BY GABE LICHT
DELANO, MN Acting United States Attorney Gregory Brooker has announced a 13-count indictment charging Dakota Plains, Inc. founder Ryan Randall Gilbertson, 41, of Delano, with wire fraud.
Brooker said the charges stem from a complex stock manipulation scheme that resulted in the company owing more than $30 million in fraudulent bonus payments.
Gilbertson will fight the charges, according to his attorney, William Mauzy.
“One day before the five-year statute of limitations would bar any charges against Ryan Gilbertson, the U.S. attorney has brought these unsupportable charges,” Mauzy, told the Star Tribune. “The stale and meritless SEC alleged regulatory violations have been simply repackaged as a criminal case.”
Douglas Vaughn Hoskins, 48, of Wayzata, and Nicholas Harris Shermeta, 49, of Minnetonka were indicted on seven and five counts of wire fraud, respectively.
“As alleged, each of the defendants played a key role in this complex fraud scheme,” said Special Agent in Charge Richard T. Thornton of the Minneapolis Division of the FBI. “The FBI will continue to work closely with our law enforcement partners to ensure those who engage in this type of criminal behavior will be brought to justice.”
According to the indictment, in December 2008, Gilbertson and his business partner (identified in the indictment as “Individual A”) founded Dakota Plains, Inc. a privately-held Minnesota corporation that owned and operated a loading facility in New Town, ND, for loading crude oil onto trains for transport to oil refineries.

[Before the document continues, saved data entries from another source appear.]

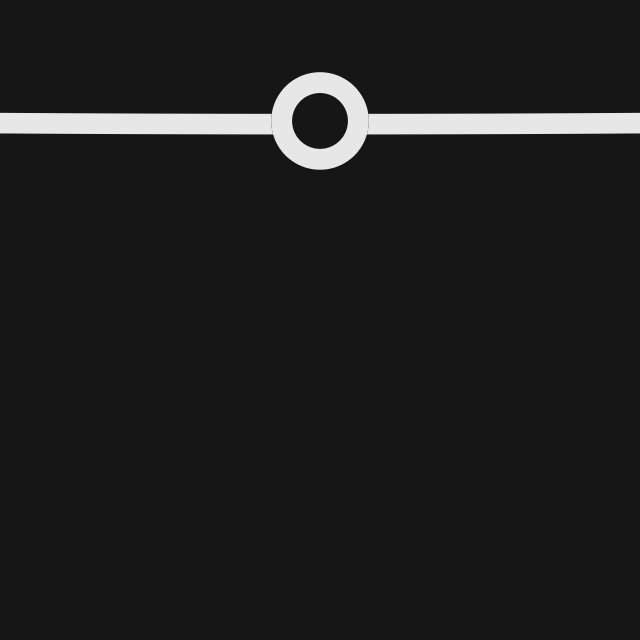
A WebGL 2 fragment shader for this background:

```glsl
#version 300 es
precision highp float;
// A pale ring threaded on a slightly sagging horizontal band over a near-black ground.

uniform vec2 u_resolution;
out vec4 fragColor;

const vec3 GROUND = vec3(0.086);
const vec3 PALE = vec3(0.906);

// Coverage of a shape from its signed distance, softened over one pixel
float coverage(float dist, float pixel) {
    return clamp(0.5 - dist / pixel, 0.0, 1.0);
}

// Signed distance to a ring given its middle radius and half width
float ringDistance(vec2 p, vec2 center, float radius, float halfWidth) {
    return abs(length(p - center) - radius) - halfWidth;
}

// Signed distance to a band that dips toward the middle of the canvas
float bandDistance(vec2 p, float middleY, float rise, float halfWidth) {
    float offset = 2.0 * p.x - 1.0;
    return abs(p.y - middleY - rise * offset * offset) - halfWidth;
}

void main() {
    vec2 p = gl_FragCoord.xy / u_resolution;
    float pixel = 1.0 / min(u_resolution.x, u_resolution.y);

    vec2 center = vec2(0.5, 0.811);
    float radius = 0.0599;
    float halfWidth = 0.0163;
    float ring = ringDistance(p, center, radius, halfWidth);
    float band = bandDistance(p, 0.806, 0.0016, 0.0161);

    // The band stops at the outer rim, so the ring's hole stays dark
    float outside = 1.0 - coverage(length(p - center) - radius - halfWidth, pixel);
    float bandMask = coverage(band, pixel) * outside;

    // Layering the two soft edges leaves a faint seam where they meet
    vec3 color = mix(GROUND, PALE, bandMask);
    color = mix(color, PALE, coverage(ring, pixel));
    fragColor = vec4(color, 1.0);
}
```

According to the indictment, in January 2011, Gilbertson and his partner caused Dakota Plains to issue a $1.9 million cash dividend to shareholders, from which Gilbertson and his ex-wife received nearly $450,000 in dividend payments. That same month, Gilbertson and his partner caused Dakota Plains to issue $3.5 million in promissory notes, from which Gilbertson purchased a $1 million promissory note and another $100,000 promissory note in the name of Total Depth Foundation, Gilbertson’s nonprofit corporation. In April 2011, Gilbertson and his partner caused Dakota Plains to issue $5.5 million in promissory notes, in which Gilbertson instructed the company to include an “additional payment” provision stating that the noteholders would receive bonus payments based on the price of Dakota Plains’ stock at the time of an initial public offering. From the $5.5 million notes, Gilbertson purchased a $2 million promissory note and another $250,000 promissory note on behalf of Total Depth Foundation.
According to the indictment, in November 2011, at Gilbertson’s direction, Dakota Plains combined all the notes into a series of consolidated promissory notes. Gilbertson allegedly directed Dakota Plains to alter the “additional payment” provision from the $5.5 million notes to apply to the new total value of the consolidated notes; and apply not only in the event of an IPO but also if Dakota Plains became public via a reverse merger. Specifically, the “additional payment” provision provided that if Dakota Plains’ average stock price exceeded $2.50 per share during the first 20 days of public trading, the noteholders would receive bonus payments, which would increase relative to the average stock price.
According to the indictment, in late 2011 and early 2012, Gilbertson arranged for Dakota Plains to become a publicly traded company by entering into a “reverse merger” agreement with MCT Holding Corporation, a public shell company that owned a single defunct tanning salon in Salt Lake City, UT. Gilbertson allegedly directed Hoskins, who was a player and manager for Gilbertson’s polo team, to purchase 50,000 freely trading shares of MCT stock and open a trading account with a broker in Salt Lake City, which would allow him to sell the MCT stock. Hoskins, who allegedly had no prior investing experience or assets and a significant amount of debt, received $30,000 from Gilbertson to purchase the stock. March 23, 2012, following the merger of Dakota Plains with MCT, Dakota Plains Holdings became a publicly traded company.
According to the indictment, on the first day of public trading, Hoskins offered to sell his newly acquired shares for an inflated price of approximately $12 per share at Gilbertson’s direction, and continued to do so throughout the first 20 days of trading following the reverse merger. During this same time period, Shermeta, who allegedly had a series of bogus consulting agreements with Gilbertson, began purchasing shares of Dakota Plains stock on behalf of both himself and his clients at inflated prices without their knowledge. Throughout the 20-day period following the reverse merger, Gilbertson, with the help of Shermeta and Hoskins, reportedly manipulated the price of Dakota Plains stock to increase the average trading price to $11.30 per share which, as stated in the “additional payment” provision in the consolidated notes, triggered a bonus payment of approximately $32,851,800 to Gilbertson and the other noteholders. Gilbertson, who controlled 40 percent of the consolidated notes, was entitled to more than $12 million in bonus payments.
This case is the result of an investigation conducted by the FBI, Criminal Investigation Division of the IRS, and the United States Postal Inspection Service.
This case is being prosecuted by Assistant United States Attorneys Joseph H. Thompson and Kimberly A. Svendsen.